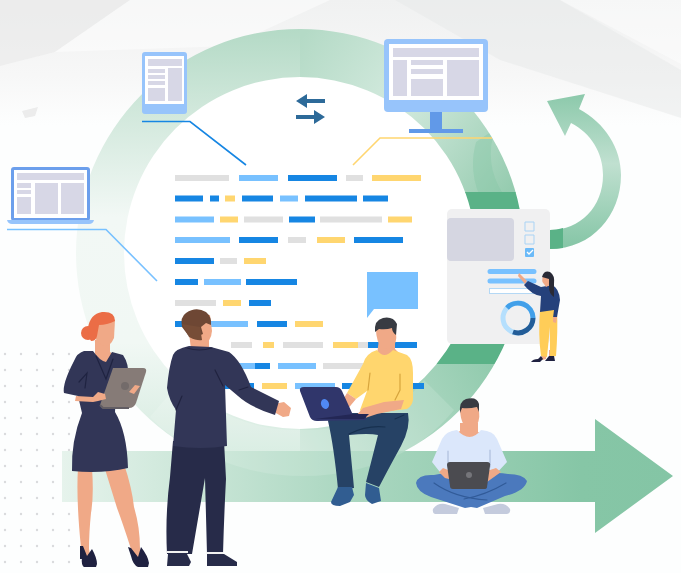
<!DOCTYPE html>
<html lang="en">
<head>
<meta charset="utf-8">
<title>Agile team development cycle</title>
<style>
:root{--green:#84c5a5;--green-dark:#5ab287;--blue:#1686e3;--sky:#78c1ff;--yellow:#ffd670;--grey:#e0e0e0;--panel:#d7d7e6;--frame:#97c4fb;--navy:#323657;--navy-dark:#272b49;--skin:#f0a987;--skin-dark:#e0906f;--hair-dark:#383b42;--shoe:#1f2140}
*{box-sizing:border-box}
html,body{margin:0;width:681px;height:573px;overflow:hidden;background:#fdfefe}
svg{display:block}
.code path{fill:none;stroke-width:6}
.blue{stroke:var(--blue)}.sky{stroke:var(--sky)}.yellow{stroke:var(--yellow)}.grey{stroke:var(--grey)}
.panel{fill:var(--panel)}.white{fill:#fff}.frame{fill:var(--frame)}
.lead{fill:none;stroke-width:1.6}
.navy{fill:var(--navy)}.navy-dark{fill:var(--navy-dark)}.skin{fill:var(--skin)}.skin-dark{fill:var(--skin-dark)}.dark-hair{fill:var(--hair-dark)}.shoe{fill:var(--shoe)}
.fold{fill:none;stroke-width:1.2;stroke-linecap:round}
</style>
</head>
<body>
<svg width="681" height="573" viewBox="0 0 681 573" role="img" aria-label="A team works around a development cycle with code, devices and arrows">
<defs>
<linearGradient id="sky-fade" x1="0" y1="0" x2="0" y2="1"><stop offset="0" stop-color="#f0f1f1"/><stop offset=".6" stop-color="#f7f7f7"/><stop offset="1" stop-color="#fdfefe"/></linearGradient>
<linearGradient id="ring-left" x1="0" y1="0" x2="0" y2="1"><stop offset="0" stop-color="#b4dac6"/><stop offset=".17" stop-color="#cfe7da"/><stop offset=".42" stop-color="#f2f8f5"/><stop offset=".7" stop-color="#f1f8f4"/><stop offset="1" stop-color="#cfe8db"/></linearGradient>
<linearGradient id="ring-top" gradientUnits="userSpaceOnUse" x1="300" y1="40" x2="505" y2="195"><stop offset="0" stop-color="#b4dac6"/><stop offset=".45" stop-color="#d3eade"/><stop offset=".8" stop-color="#add7c1"/><stop offset="1" stop-color="#96ccb0"/></linearGradient>
<linearGradient id="ring-bottom" gradientUnits="userSpaceOnUse" x1="490" y1="364" x2="300" y2="470"><stop offset="0" stop-color="#92cbae"/><stop offset="1" stop-color="#cfe8db"/></linearGradient>
<linearGradient id="arrow-fill"><stop offset="0" stop-color="#e6f3ec"/><stop offset=".45" stop-color="#add8c2"/><stop offset=".85" stop-color="#86c6a6"/><stop offset="1" stop-color="#84c5a5"/></linearGradient>
<linearGradient id="return-fill" x1="0" y1="0" x2="0" y2="1"><stop offset="0" stop-color="#8cc9ab"/><stop offset=".45" stop-color="#c0e0d0"/><stop offset="1" stop-color="#84c5a5"/></linearGradient>
<clipPath id="ring-clip"><path clip-rule="evenodd" d="M76 253a224 224 0 0 1 448 0a224 224 0 0 1-448 0zM124 253a176 176 0 0 0 352 0a176 176 0 0 0-352 0z"/></clipPath>
<pattern id="dots" width="16" height="16" patternUnits="userSpaceOnUse" x="-3" y="346"><circle cx="8" cy="8" r="1.2" fill="#d9dadd"/></pattern>
</defs>

<g id="backdrop">
<rect width="681" height="573" fill="#fdfefe"/>
<rect width="681" height="125" fill="url(#sky-fade)"/>
<path d="M0 0H130L55 52L0 66z" fill="#e9eaea" opacity=".6"/>
<path d="M130 0H330L230 46L55 52z" fill="#fff" opacity=".45"/>
<path d="M330 0H395L500 60L681 118V70L560 0z" fill="#e8e9ea" opacity=".5"/>
<path d="M560 0H681V64z" fill="#fff" opacity=".4"/>
<path d="M22 111l16-4-3 9-10 2zM244 104l14-4 2 7-12 4z" fill="#ececec"/>
<rect y="346" width="75" height="227" fill="url(#dots)"/>
</g>

<g id="cycle">
<circle cx="300" cy="253" r="177" fill="#fff"/>
<g clip-path="url(#ring-clip)">
<rect x="76" y="29" width="225" height="448" fill="url(#ring-left)"/>
<rect x="300" y="29" width="224" height="164" fill="url(#ring-top)"/>
<rect x="300" y="364" width="224" height="113" fill="url(#ring-bottom)"/>
<path d="M476 142q-7 25 2 50h24q-18-29-7-63z" fill="#84c5a5" opacity=".4"/>
<path d="M440 192h84v172H420v-20h40z" fill="var(--green-dark)"/>
</g>
<path id="forward-arrow" d="M62 451H595V419L673 476L595 533V502H62z" fill="url(#arrow-fill)"/>
<path d="M200 451a224 224 0 0 0 206 0c20-12 35-25 48-41l-30-30c-32 40-76 50-124 50c-52 0-90-19-120-48l-30 35q20 22 50 34z" fill="#fff" opacity=".13"/>
<g id="return-arrow">
<path d="M550 249C592 249 621 215 621 175C621 148 605 123 579 109L585 94L547 101L565 136L571 123C591 133 603 153 603 175C603 207 580 230 550 230z" fill="url(#return-fill)"/>
<path d="M550 230q7 0 13-2v20q-6 1-13 1z" fill="var(--green-dark)"/>
</g>
</g>

<g id="devices">
<g id="tablet"><rect x="142" y="52" width="45" height="62" rx="3" class="frame"/><rect x="145" y="56" width="39" height="48" class="white"/><path class="panel" d="M148 59h34v7h-34zM148 69h17v4h-17zM148 75h17v4h-17zM148 81h17v4h-17zM148 88h17v13h-17zM168 68h14v33h-14z"/></g>
<g id="laptop"><rect x="11" y="167" width="79" height="54" rx="3" fill="#6c9fec"/><rect x="14" y="170" width="73" height="48" class="white"/><path class="panel" d="M17 173h67v7H17zM17 183h14v5H17zM17 190h14v4H17zM17 197h14v17H17zM35 183h23v31H35zM61 183h23v31H61z"/><path d="M7 220h87q-1 4-5 4H12q-4 0-5-4z" class="frame"/></g>
<g id="monitor"><path d="M430 111h12v18h-12zM409 129h54v4h-54z" fill="#6199e8"/><rect x="384" y="39" width="104" height="73" rx="4" class="frame"/><rect x="389" y="44" width="94" height="56" class="white"/><path class="panel" d="M393 48h86v9h-86zM393 60h14v36h-14zM411 60h32v5h-32zM411 69h32v5h-32zM411 79h32v17h-32zM447 60h32v36h-32z"/></g>
<path class="lead blue" d="M142 121.500H190L246 165"/>
<path class="lead sky" d="M7 229.500H106L157 281"/>
<path class="lead yellow" d="M353 165L380 138H492"/>
<path id="exchange" d="M296 101l11-7v5h18v4h-18v5zM325 117l-11-7v5h-18v4h18v5z" fill="#2d6a99"/>
</g>

<g id="code" class="code">
<path class="grey" d="M175 178h54M346 178h17M244 219.500h39M320 219.500h62M288 240h18M220 261h17M175 303h41M231 345h21M283 345h40M358 345h12M323 366h60"/>
<path class="sky" d="M239 178h39M280 198.500h18M175 219.500h39M175 240h55M204 282h37M200 324h48M255 366h-16M278 366h38M295 386h40"/>
<path class="blue" d="M288 178h49M175 198.500h28M210 198.500h9M242 198.500h31M305 198.500h52M363 198.500h25M289 219.500h26M239 240h39M354 240h49M175 261h39M175 282h23M246 282h51M223 303h0M249 303h22M175 324h20M257 324h30M368 345h49M255 366h15M215 386h39M342 386h82"/>
<path class="yellow" d="M372 178h49M225 198.500h10M220 219.500h18M388 219.500h24M317 240h28M244 261h22M223 303h18M295 324h28M263 345h11M333 345h25M262 386h25"/>
</g>
<path id="speech-bubble" d="M367 272h51v37h-44l-7 9z" fill="var(--sky)"/>

<g id="dashboard">
<rect x="447" y="209" width="103" height="135" rx="5" fill="#f0f0f1"/>
<rect x="447" y="218" width="67" height="43" rx="4" fill="#d5d6e1"/>
<path d="M525 222h9v9h-9zM525 235h9v9h-9z" fill="none" stroke="#a9d3f5"/>
<rect x="525" y="248" width="9" height="9" rx="1" fill="#6bbaf8"/><path d="M527 252l2 2 4-4" fill="none" stroke="#fff" stroke-width="1.300"/>
<path d="M490 271.500h44M490 281h44" stroke="var(--sky)" stroke-width="5" stroke-linecap="round"/>
<rect x="489.500" y="288.500" width="46" height="5" fill="#fff" stroke="#b4d8f5"/>
<g fill="none" stroke-width="5"><circle cx="518" cy="318" r="15" stroke="#b5dffd"/><path d="M507 308a15 15 0 0 1 26 10" stroke="#419fe9"/><path d="M533 318a15 15 0 0 1-20 14" stroke="#235d98"/></g>
</g>

<g id="presenter">
<path class="skin" d="M541 351l6-1-1 9-4 1zM549 350h6l-2 9h-4zM519 273l8 8-2 3-7-8z"/>
<path d="M540 310q-2 24 1 46l6 1 3-30v30l6-1q2-25 1-46z" fill="#ffcd58"/>
<path class="shoe" d="M541 356l2 3-3 3h-9q2-3 7-3zM549 356h5l1 5-10 0z"/>
<path d="M541 287l11-2q7 3 8 15l-3 17-4 1 1-8-14 2 1-16q-9-1-17-11l4-4z" fill="#25417b"/>
<path class="skin" d="M543 276q2-3 6-2l1 11-4 2-2-3q-3-3-1-8zM553 317h4l-1 6-3-1z"/>
<path d="M542 277q2-7 8-5q5 3 4 12l0 13q-5-3-5-10v-8z" fill="#292a36"/>
</g>

<g id="woman-with-clipboard">
<circle cx="88" cy="333" r="7" fill="#eb6d46"/>
<path class="skin" d="M78 468l14 0q2 28-1 45q-2 20-2 36l3 16h-6l-5-17q-5-50-3-80zM104 466l20-2q8 24 10 43q6 20 6 42l6 14-7 2-8-16q-8-25-14-41z"/>
<path class="shoe" d="M80 546l3 0 4 10 5-7q5 9 5 15l-1 3H84q-3-2-2-10v2h-2zM128 547l3 1 7 9 3-10q7 9 8 16l-1 4h-10q-5-2-7-11z"/>
<path class="skin" d="M95 340l15-2v14l5 3-10 9-10-9z"/>
<path class="skin" d="M92 322q9-10 23-2l-1 18q-4 9-10 8q-12-5-12-24z"/>
<path d="M88 328q2-14 14-16q13-1 13 9q-8 4-16 4l-2 11q-1 5-6 5q-4-6-3-13z" fill="#eb6d46"/>
<path class="navy" d="M93 351q7 10 13 11l6-10 11 3q6 9 5 20l-12 17-1 20q12 20 13 56q-26 6-56 3q-1-30 10-58l-4-17-14-3q-2-9 10-32q3-8 10-10z"/>
<path class="fold" d="M79 382l8-9-2 15M96 356l10 23 7-20" stroke="#1f2341"/>
<path d="M113 368h30q4 0 3 4l-10 31q-2 5-7 5h-27l-2-3z" fill="#867b77"/>
<path d="M100 405l3 3h26" fill="none" stroke="#625d63" stroke-width="2"/><circle cx="125" cy="386" r="4" fill="#736b6a"/>
<path class="skin" d="M76 396l17 1 5-5 7 2 1 5-8 2-5 1-18-1zM129 392l6-7 5 1-6 8z"/>
</g>

<g id="businessman">
<path class="navy-dark" d="M173 441h51l2 38q-2 38-3 75h-16l-2-76-13 76h-25q-2-39 3-77z"/>
<path class="navy-dark" d="M168 554h19l4 8-2 4h-22zM207 554h17l13 8v4h-30z"/>
<path d="M167 552h21M207 553h16" stroke="#f1f1f1" stroke-width="2"/>
<path class="skin" d="M189 333l20-1 0 17-18 0zM274 404l10-2 7 6-2 8-6 1-9-5z"/>
<path class="skin" d="M197 320q4-6 13-5l2 16q-1 12-9 12q-7 0-10-9z"/>
<path d="M182 327q-2-10 4-14q10-7 20-1q6 5 5 13l-5-2-5 4 2 7q-7 4-15 1z" fill="#6e4734"/>
<path d="M182 324l7 13q8 4 13 3l-2-13z" fill="#774d37"/>
<path class="navy" d="M189 346l22 1 18 5q12 8 22 35l28 14-4 14q-25-8-37-19l-13-11 2 61q-26 4-54 0l3-36q-7-10-9-22q2-22 6-33q2-6 16-9z"/>
<path class="fold" d="M176 410l6-14M223 386l-8-16M239 390l9-3M187 348q12 4 25 0" stroke="#20233f"/>
</g>

<g id="seated-developer">
<path d="M328 421q1-7 12-8l68 0q3 14-7 33q-10 18-22 41l-13-5 12-47q-9-2-29 0l5 53-16 1q-4-42-10-68z" fill="#264265"/>
<path class="fold" d="M349 434q18-9 36-7M395 419l9-4" stroke="#17304f"/>
<path d="M338 487l14 0 2 8-4 7-10 4q-9 0-9-4zM366 483l13 5 2 13-9 3q-7-4-7-9z" fill="#315d91"/>
<path class="skin" d="M379 339h16v10l5 5-10 8-13-7z"/>
<path class="skin" d="M376 329l19-3q3 13-1 20q-5 5-11 2q-7-5-7-19z"/>
<path class="dark-hair" d="M375 332q-1-12 8-14q10-2 14 6l-1 11q-4-3-4-7q-6 2-13 1z"/>
<path d="M377 350q7 10 16 0l14 5q6 4 6 18v27q-1 6-6 9l-32 4q-13 1-15-3l7-19-11 8-9-6 16-29q3-11 14-14z" fill="#ffd66e"/>
<path class="fold" d="M368 390l2-17M400 374v16l-5 10" stroke="#d7a53d"/>
<path class="skin" d="M347 393l9 6-10 12-5 0 0-8zM384 402l20-2-3 9-24 5-15 5-7-2 8-9z"/>
<path d="M300 391q-1-4 4-4h32q4 0 6 4l11 24 13 2v3l-49 1q-5 0-7-4z" fill="#30366b"/>
<path d="M353 414l16 0-5 5H315z" fill="#232755"/><ellipse cx="325" cy="404" rx="4" ry="5" fill="#5089f4" transform="rotate(-20 325 404)"/>
</g>

<g id="floor-developer">
<path class="skin" d="M460 423h18v9l6 2-14 10-15-10 5-3z"/>
<path class="skin" d="M460 408l18-1q3 10-1 18q-7 7-13 0q-4-6-4-17z"/>
<path class="dark-hair" d="M460 413q-1-12 6-14q11-3 13 5v8l-2-5q-8 2-15 1z"/>
<path d="M457 430q13 14 24 0q13 1 16 9l10 23-13 14-6-4v7h-38v-7l-7 4-11-14 10-23q4-8 15-9z" fill="#dbe7fb"/>
<path class="fold" d="M448 451v16M490 450v17" stroke="#aebfdd"/>
<path d="M434 475q17-5 36 6q18-11 38-7q15 0 19 7q-2 10-22 15l-28 12-6-1-6 1-34-11q-14-5-15-14q2-9 18-8z" fill="#4b79bd"/>
<path class="fold" d="M434 483q21 15 53 17M506 483q-20 12-42 16" stroke="#315b99"/>
<path d="M433 509q4-6 12-5l14 4-2 6h-22q-3-1-2-5zM510 509q-4-6-12-5l-15 4 2 6h22q4-1 3-5z" fill="#c4cbdd"/>
<path class="skin" d="M439 472l4-4 10 4v8l-8-2zM487 471l9-3 5 4-14 10z"/>
<path d="M447 465q0-3 3-3h37q4 0 3 4l-3 21q0 2-3 2h-31q-3 0-3-3z" fill="#4b4b50"/><circle cx="469" cy="475" r="3" fill="#75757a"/>
</g>
</svg>
</body>
</html>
-------------------------
*AIM OF THE EXERCISE*
Lines containing the word "ring" must all be returned from the material above.

*EXERCISE SOLUTION*
<linearGradient id="ring-left" x1="0" y1="0" x2="0" y2="1"><stop offset="0" stop-color="#b4dac6"/><stop offset=".17" stop-color="#cfe7da"/><stop offset=".42" stop-color="#f2f8f5"/><stop offset=".7" stop-color="#f1f8f4"/><stop offset="1" stop-color="#cfe8db"/></linearGradient>
<linearGradient id="ring-top" gradientUnits="userSpaceOnUse" x1="300" y1="40" x2="505" y2="195"><stop offset="0" stop-color="#b4dac6"/><stop offset=".45" stop-color="#d3eade"/><stop offset=".8" stop-color="#add7c1"/><stop offset="1" stop-color="#96ccb0"/></linearGradient>
<linearGradient id="ring-bottom" gradientUnits="userSpaceOnUse" x1="490" y1="364" x2="300" y2="470"><stop offset="0" stop-color="#92cbae"/><stop offset="1" stop-color="#cfe8db"/></linearGradient>
<clipPath id="ring-clip"><path clip-rule="evenodd" d="M76 253a224 224 0 0 1 448 0a224 224 0 0 1-448 0zM124 253a176 176 0 0 0 352 0a176 176 0 0 0-352 0z"/></clipPath>
<g clip-path="url(#ring-clip)">
<rect x="76" y="29" width="225" height="448" fill="url(#ring-left)"/>
<rect x="300" y="29" width="224" height="164" fill="url(#ring-top)"/>
<rect x="300" y="364" width="224" height="113" fill="url(#ring-bottom)"/>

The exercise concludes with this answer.